This is a brief description with representative pictures of different harvest regimes.  This page begins with individual removals and works it's way to a clear-cut, which removes all of the overstory.  We have also included a section explaining some harvests that are considered poor forest management, with reasons on why to avoid them.
 
Single Tree and Group Selection
These harvests are typically isolated in nature.  They focus on 1 to 20 trees in a specific area, though multiple areas are usually involved.  A major hurdle for this harvest is finding a willing logger to perform this service as revenues are generally low.  However, this method is suited well to timber stands with localized damage caused by storms, insects, or flooding.

Select Cuts

Selective harvests (select cuts, improvement cuts, sustained yield harvests) can be highly variable.  Depending on a landowner's goals, these operations can be low-intensity or may borderline on a shelterwood cut.  The general rule for selective cuts is to improve the health, productivity, and quality of the forest.

 

Most often, this involves marking or selecting trees as residuals (leave) that have good form, established dominance, few defects, and medium-sized crowns (upper branches).  Target trees for removal are large "wolf" trees, stems with existing decay, or species of low preference.  Species selection largely depends on objectives, as wildlife cuts will sometimes favor mast-producing trees like persimmons or post oaks that have limited future timber value.


 

Shelterwood  and Seed-tree Cuts

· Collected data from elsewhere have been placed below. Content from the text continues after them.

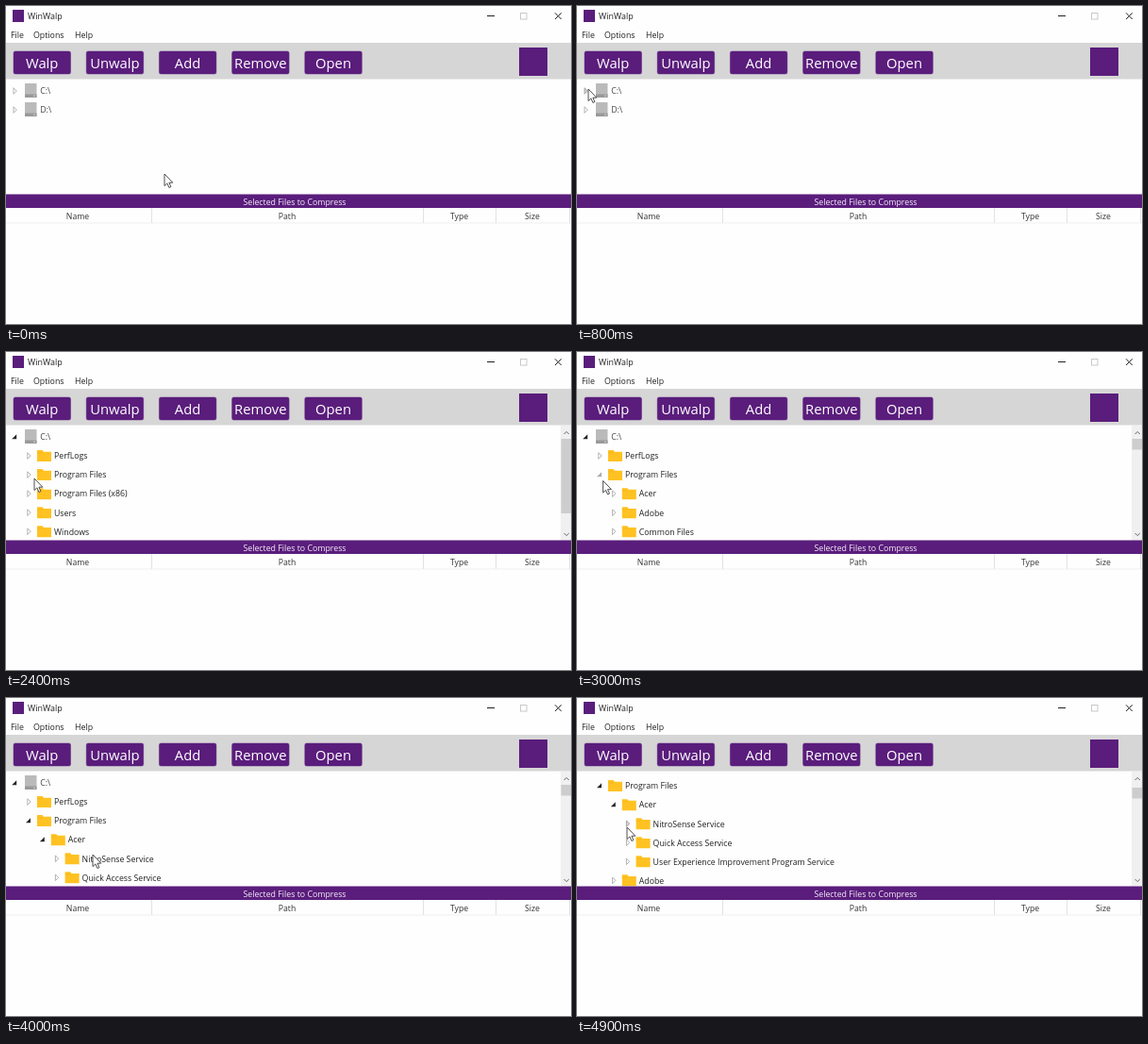
These frames come from a looping animation (599 by 337 pixels, 5 s). An HTML page with a canvas:

```html
<!DOCTYPE html>
<html lang="en">
<head>
<meta charset="utf-8">
<title>WinWalp</title>
<style>
  html, body { margin: 0; width: 100%; height: 100%; overflow: hidden; background: #fff; }
  canvas { display: block; width: 599px; height: 337px; }
</style>
</head>
<body>
<canvas id="stage"></canvas>
<script>
const W = 599, H = 337, LOOP = 5000, STEP = 100;
const PURPLE = '#5a1d7c', FONT = '"Open Sans", "Noto Sans", sans-serif';
const canvas = document.getElementById('stage');
const ctx = canvas.getContext('2d');
const dpr = window.devicePixelRatio || 1;
canvas.width = Math.round(W * dpr);
canvas.height = Math.round(H * dpr);

// Moments of the clicks and the wheel turn
const OPEN_DRIVE = 1400, OPEN_PROGRAMS = 2800, OPEN_ACER = 3300, WHEEL = 4300;

// Pointer stops: time, x, y
const path = [
  [0, 168, 178], [700, 13, 89], [800, 12, 88], [1400, 11, 90.5], [1700, 11, 90.5],
  [2400, 30, 134], [2700, 24, 131], [2900, 24, 131], [3200, 38, 152],
  [3600, 38, 153], [4000, 92, 166], [4300, 94, 164], [4800, 53, 137], [5000, 53, 137]
];

function pointerAt(t) {
  let i = 0;
  while (i < path.length - 2 && t >= path[i + 1][0]) i++;
  const [t0, x0, y0] = path[i], [t1, x1, y1] = path[i + 1];
  const p = (t - t0) / (t1 - t0), e = p * p * (3 - 2 * p);
  return [x0 + (x1 - x0) * e, y0 + (y1 - y0) * e];
}

function rect(x, y, w, h, color) {
  ctx.fillStyle = color;
  ctx.fillRect(x, y, w, h);
}

function text(str, x, y, size = 8.75, color = '#222', align = 'left') {
  ctx.font = size + 'px ' + FONT;
  ctx.textAlign = align;
  ctx.fillStyle = color;
  ctx.fillText(str, x, y);
}

function poly(points, fill, stroke, closed = true, width = 1) {
  ctx.beginPath();
  points.forEach(([x, y], i) => i ? ctx.lineTo(x, y) : ctx.moveTo(x, y));
  if (closed) ctx.closePath();
  if (fill) { ctx.fillStyle = fill; ctx.fill(); }
  if (stroke) { ctx.strokeStyle = stroke; ctx.lineWidth = width; ctx.stroke(); }
}

function button(label, x) {
  ctx.beginPath();
  ctx.roundRect(x - 0.5, 47.5, 61.5, 25, 2.5);
  ctx.fillStyle = '#9c7fae';
  ctx.fill();
  ctx.beginPath();
  ctx.roundRect(x, 48, 60.5, 24, 2);
  ctx.fillStyle = PURPLE;
  ctx.fill();
  text(label, x + 30.2, 66.3, 14.8, '#fff', 'center');
}

function drawWindow() {
  rect(0, 0, W, H, '#fefefe');
  rect(7, 4, 12, 13, PURPLE);
  text('WinWalp', 23, 14.2, 8.9);
  rect(510, 10, 8, 1, '#222');
  ctx.strokeStyle = '#c8c8c8';
  ctx.lineWidth = 1;
  ctx.strokeRect(545.5, 7.5, 6.5, 6.5);
  poly([[582, 7.3], [588.7, 14]], null, '#222', false);
  poly([[588.7, 7.3], [582, 14]], null, '#222', false);
  text('File', 5, 34.3, 8.8);
  text('Options', 29, 34.3, 8.8);
  text('Help', 73, 34.3, 8.8);

  rect(0, 39, W, 38.5, '#d6d6d6');
  ['Walp', 'Unwalp', 'Add', 'Remove', 'Open'].forEach((s, i) => button(s, 8 + 77.2 * i));
  rect(544, 44, 30, 30, PURPLE);
}

function drawList() {
  rect(0, 199.5, W, 14.5, PURPLE);
  text('Selected Files to Compress', 306, 210.7, 8.8, '#f4eef7', 'center');
  rect(0, 229.5, W, 1, '#f1f1f1');
  for (const x of [154, 442, 519, 597]) rect(x, 214, 1, 16, '#e2e2e2');
  [['Name', 76], ['Path', 298], ['Type', 480.5], ['Size', 558]]
    .forEach(([s, x]) => text(s, x, 226, 8.7, '#333', 'center'));
}

// Rows: depth, label, opened
function rowsAt(t) {
  const open = t >= OPEN_DRIVE;
  const rows = [[0, 'C:\\', open]];
  if (open) {
    const programs = t >= OPEN_PROGRAMS, acer = t >= OPEN_ACER;
    rows.push([1, 'PerfLogs'], [1, 'Program Files', programs]);
    if (programs) {
      rows.push([2, 'Acer', acer]);
      if (acer) rows.push([3, 'NitroSense Service'], [3, 'Quick Access Service'],
        [3, 'User Experience Improvement Program Service']);
      rows.push([2, 'Adobe'], [2, 'Common Files']);
    }
    rows.push([1, 'Program Files (x86)'], [1, 'Users'], [1, 'Windows']);
  }
  rows.push([0, 'D:\\']);
  return rows;
}

function drive(x, y) {
  rect(x, y - 8, 12.5, 15, '#bababa');
  rect(x, y + 3.5, 12.5, 3.5, '#999');
  rect(x + 9, y + 4.7, 2, 1, '#d2d2d2');
}

function folder(x, y) {
  poly([[x, y - 6], [x + 5.5, y - 6], [x + 7, y - 4.3], [x + 15, y - 4.3],
    [x + 15, y + 6], [x, y + 6]], '#ffc222');
  rect(x, y - 3.6, 5.5, 0.7, '#f2b316');
}

function expander(x, y, open, hover) {
  if (open) {
    const c = hover ? '#a9adaf' : '#262626';
    poly([[x + 1.7, y - 2.8], [x + 1.7, y + 2.2], [x - 3.3, y + 2.2]], c);
  } else {
    poly([[x - 1.5, y - 3.3], [x + 1.8, y], [x - 1.5, y + 3.3]],
      hover ? '#d2d6d8' : '#fff', hover ? '#999' : '#a3a3a3', true, 0.85);
  }
}

function drawTree(t, mx, my) {
  const shift = t >= WHEEL ? 37 : 0;
  ctx.save();
  ctx.beginPath();
  ctx.rect(0, 80.5, W, 119);
  ctx.clip();
  rowsAt(t).forEach(([depth, label, open], i) => {
    const y = 90 + 20.05 * i - shift;
    if (y < 76 || y > 206) return;
    const x = 9.5 + 14.8 * depth;
    const hover = Math.abs(mx - x) < 4.5 && my > y - 6 && my < y + 7;
    expander(x, y, open, hover);
    if (depth) folder(x + 8.7, y); else drive(x + 10.5, y);
    text(label, x + 26.7, y + 3.3, 8.75, depth ? '#222' : '#444');
  });
  ctx.restore();
  if (t >= OPEN_DRIVE) drawScrollbar(t);
}

function drawScrollbar(t) {
  rect(588, 78, 11, 121.5, '#f0f0f0');
  const deep = t >= OPEN_PROGRAMS;
  rect(588.5, t >= WHEEL ? 95 : 92, 10.5, deep ? 11.5 : 79, '#cdcdcd');
  poly([[591.6, 87], [594.2, 84.4], [596.8, 87]], null, '#666', false);
  poly([[591.6, 192], [594.2, 194.6], [596.8, 192]], null, '#666', false);
}

function drawPointer(x, y) {
  const shape = [[0, 0], [0, 12.6], [2.9, 9.9], [4.9, 14.5], [6.9, 13.6],
    [4.9, 9.2], [8.8, 9.2]];
  poly(shape.map(([a, b]) => [x + a, y + b]), '#fff', '#3c3c3c', true, 0.9);
}

function draw(t) {
  ctx.setTransform(dpr, 0, 0, dpr, 0, 0);
  const [mx, my] = pointerAt(t);
  drawWindow();
  drawTree(t, mx, my);
  drawList();
  drawPointer(mx, my);
}

const start = performance.now();
function tick() {
  const t = (performance.now() - start) % LOOP;
  draw(Math.floor(t / STEP) * STEP);
  requestAnimationFrame(tick);
}
tick();
</script>
</body>
</html>
```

Shelterwood and Seed-Tree Cuts are more intensive than select cuts as the harvest is generally aimed at increasing ground-level sunlight for either wildlife habitat or forest regeneration.  Depending on the objective, canopy (tree) cover is reduced to a residual of between 5 and 40 percent. 
 
More sunlight equates to faster ground-level initiation and growth of new plants.  For bobwhite quail, this increase must be managed so that cover remains patchy.  If trying to encourage oak seedlings, too much sunlight can create too much competition from species like yellow-poplar, red maple, or sweetgum.


Clear-Cutting or Clearcuts

This method is the mechanical harvest or cutting of all stems in a specific area.  Most pine species (longleaf, shortleaf, loblolly) are considered "pioneers", which means they grow well in open conditions where no overstory is present.  Thus, a clear-cut creates conditions favorable for rapid growth of young trees.  It is also recommended when little or no preferred timber species are present.  This can happen in abused timber stands where previous harvests have taken the oaks, poplars, or pines and have left standing competitors such as sweetgum, elm, or boxelder.  These remaining trees can prevent new seedlings from establishing.

In a wildlife management setting, clear-cuts rapidly produce "early-successional" habitat that is highly valuable for certain animals like prairie warblers, eastern cottontails, and eastern fence swifts.

Poor choice: Diameter-limit cuts

This practice involves removing all trees above a certain diameter and leaving the smaller stems.  This methodology is often "sold" to landowners under the false premise that they are allowing the younger trees to grow by removing the old trees.  In actuality, this degrades the forest in two ways.  First, it is very difficult to remove large trees without severely damaging smaller trees.  Secondly, by removing the largest trees, you effectively remove the best producers from the system and allow the "lazy" trees to remain.  Long-term, this makes the forest less productive.

Poor Choice: Hardwood Clearing to Plant Pines

While planting pines after harvesting a mature hardwood stand is acceptable, clearing mid-sized hardwoods (4-8" dbh) in order to plant loblolly pines is usually a costly mistake. Most hardwoods are not worth much if diameters are less than 10 inches.  However, it can be a relatively simple operation to thin hardwoods in order to get a few inches of growth before cutting.  The average pine stand in the piedmont takes 17-20 years before it can be commercially thinned.  If you look at the combined factors, hardwoods can usually pay off in this situation at a much earlier date than plantation pine.